  2. Nice write up on this, I never liked rhubarb but your recipe sounds good!!

  3. Oh yummmmm!!!
    In my Nana’s house we used to get strawberry rhubarb pie and that was my favorite! Have not had it in many years.

    • Linda our local produce stand sometimes has strawberry rhubarb jam. It is really good too. I will have to try strawberry rhubarb pie sometime!

  4. Ooh my mouth is watering! And I was instantly taken back to when I was a kid and my mom used to make the most killer rhubarb strawberry pie. She’d likely have to alter stuff now that she’s gone on a vegan diet but I’m running it past her next time we get together (and stealing that recipe lol). Thanks for sharing this, I missed rhubarb & didn’t even know it until you posted this, Bee!

  5. I didn’t know rhubarb was good for you, too! I have some growing in my garden, I’m definitely going to cook with it some more this spring.
    Thanks for the compote recipe!

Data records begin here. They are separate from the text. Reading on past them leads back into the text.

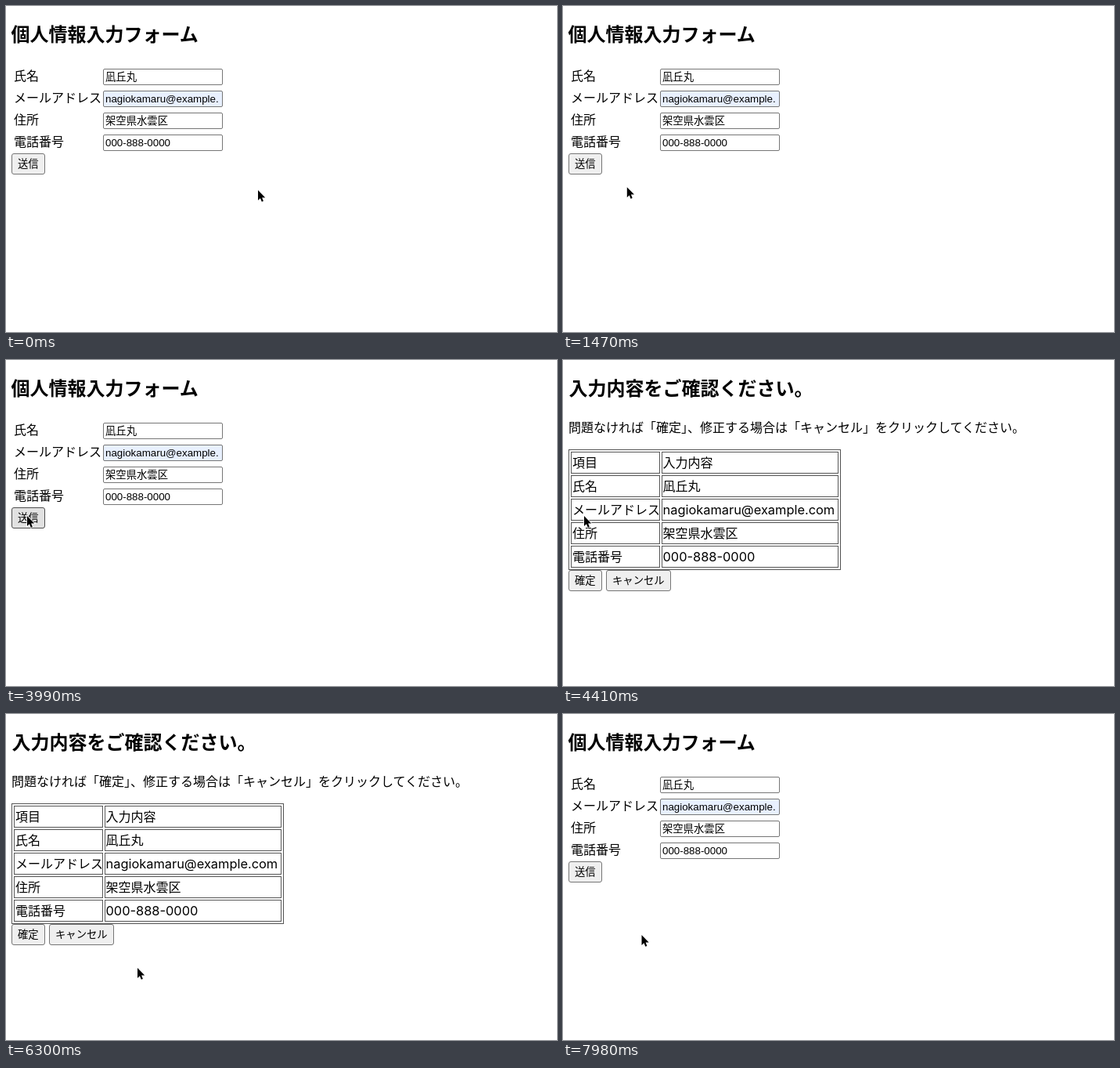
Recreate the animation shown at these times as an HTML page. Size 704 by 416 pixels, loop 8 s.

```html
<!DOCTYPE html>
<html lang="ja">
<head>
<meta charset="utf-8">
<title>個人情報入力フォーム</title>
<style>
html, body { margin: 0; width: 100%; height: 100%; overflow: hidden; background: #fff; }
svg { display: block; width: 704px; height: 416px; }
text { font: 16px "Noto Sans CJK JP", "Noto Sans CJK", sans-serif; white-space: pre; }
.h2 { font-size: 24px; font-weight: 700; }
.ui { font-size: 13.333px; }
.latin { font: 13.333px "Liberation Sans", Arial, sans-serif; }
.wide { font: 16.4px Inter, sans-serif; }
.field { fill: #fff; stroke: #767676; }
.auto { fill: #e8f0fe; }
.button { fill: #efefef; stroke: #767676; }
.hover { fill: #e9e9e9; stroke: #5c5c5c; }
.press { fill: #e1e1e1; stroke: #4f4f4f; }
.cell { fill: none; stroke: #555; }
</style>
</head>
<body>
<svg viewBox="0 0 704 416">
  <g id="form"></g>
  <g id="confirm"></g>
  <path id="cursor" d="M0 0V13L2.9 10.3L4.8 14.8L6.9 13.9L5.1 9.4H9.2Z"
        stroke="#fff" stroke-width="1.6" paint-order="stroke"/>
</svg>
<script>
const LOOP = 8000, STEP = 70;
const $ = id => document.getElementById(id);
const form = $('form'), confirm = $('confirm'), cursor = $('cursor');

function add(parent, tag, attrs, content = '') {
  const el = document.createElementNS('http://www.w3.org/2000/svg', tag);
  for (const key in attrs) el.setAttribute(key, attrs[key]);
  el.textContent = content;
  parent.append(el);
  return el;
}
const text = (parent, x, y, str, cls = '') => add(parent, 'text', { x, y, class: cls }, str);
const box = (parent, x, y, width, height, cls, rx = 0) =>
  add(parent, 'rect', { x: x + .5, y: y + .5, width: width - 1, height: height - 1, rx, class: cls });

function button(parent, x, y, label, pressAt = Infinity) {
  const width = Math.round(label.length * 13.333 + 16);
  const rect = box(parent, x, y, width, 27, 'button', 2.5);
  text(parent, x + 8, y + 18, label, 'ui');
  return { parent, rect, x, y, width, pressAt };
}

const rows = [
  ['氏名', '凪丘丸'],
  ['メールアドレス', 'nagiokamaru@example.com'],
  ['住所', '架空県水雲区'],
  ['電話番号', '000-888-0000']
];
const isLatin = str => /^[\x20-\x7e]+$/.test(str);

text(form, 6.5, 45, '個人情報入力フォーム', 'h2');
rows.forEach(([label, value], i) => {
  const y = 80 + i * 28;
  text(form, 10, y + 15, label);
  box(form, 124, y, 153, 21, i === 1 ? 'field auto' : 'field', 1.5);
  text(form, 127, y + 15, value.replace('.com', '.'), isLatin(value) ? 'latin' : 'ui');
});

text(confirm, 7.5, 45, '入力内容をご確認ください。', 'h2');
text(confirm, 7, 92, '問題なければ「確定」');
text(confirm, 159, 92, '、修正する場合は「キャンセル」をクリックしてください。');
box(confirm, 7, 114, 348, 154, 'cell');
[['項目', '入力内容'], ...rows].forEach(([label, value], i) => {
  const y = 117 + i * 30;
  box(confirm, 10, y, 114, 28, 'cell');
  box(confirm, 126, y, 226, 28, 'cell');
  text(confirm, 12, y + 20, label);
  text(confirm, 127.5, y + 20, value, isLatin(value) ? 'wide' : '');
});

const SEND = 3920, OPEN = 4130, CANCEL = 7630, CLOSE = 7770;
const buttons = [
  button(form, 7, 188, '送信', SEND),
  button(confirm, 7, 268, '確定'),
  button(confirm, 55, 268, 'キャンセル', CANCEL)
];

// pointer moves: when, where to, and the point that bends the way
const home = [322, 235];
const smooth = u => u * u * (3 - 2 * u);
const slowDown = u => u * (2 - u);
const moves = [
  { from: 0, until: 490, to: [364, 283] },
  { from: 630, until: 1960, to: [22, 201], bend: [250, 323], ease: slowDown },
  { from: 3150, until: 3290, to: [27, 199] },
  { from: 4900, until: 5670, to: [168, 324] },
  { from: 6580, until: 7350, to: [100.5, 282] }
];

function pointer(time) {
  let pos = home;
  for (const { from, until, to, bend, ease = smooth } of moves) {
    if (time < from) break;
    const s = ease(Math.min(1, (time - from) / (until - from)));
    pos = pos.map((a, k) => {
      const mid = bend ? bend[k] : (a + to[k]) / 2;
      return (1 - s) ** 2 * a + 2 * s * (1 - s) * mid + s * s * to[k];
    });
  }
  return pos;
}

function draw(now) {
  const time = Math.floor(now % LOOP / STEP) * STEP;
  const [x, y] = pointer(time);
  const page = time >= OPEN && time < CLOSE ? confirm : form;
  for (const g of [form, confirm]) g.style.display = g === page ? '' : 'none';
  for (const b of buttons) {
    const over = page === b.parent && x >= b.x && x < b.x + b.width && y >= b.y && y < b.y + 27;
    const state = !over ? '' : time >= b.pressAt ? ' press' : ' hover';
    b.rect.setAttribute('class', 'button' + state);
  }
  cursor.setAttribute('transform', `translate(${x} ${y})`);
}

const start = performance.now();
function tick() {
  draw(performance.now() - start);
  requestAnimationFrame(tick);
}
tick();
</script>
</body>
</html>
```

  6. You should try growing it- its so easy it’s almost as if it were a weed!

  7. Oh YUMMM!!! Growing up my Nannie (grandma) made Rhubarb Crisp. Oh my goodness, I have to find some rhubarb and make some to take to her. She is 93 and can no longer cook. This would bring a smile to her face. Thanks you for sharing & inspiring!!!!!!!

  8. That sounds yummmmmy!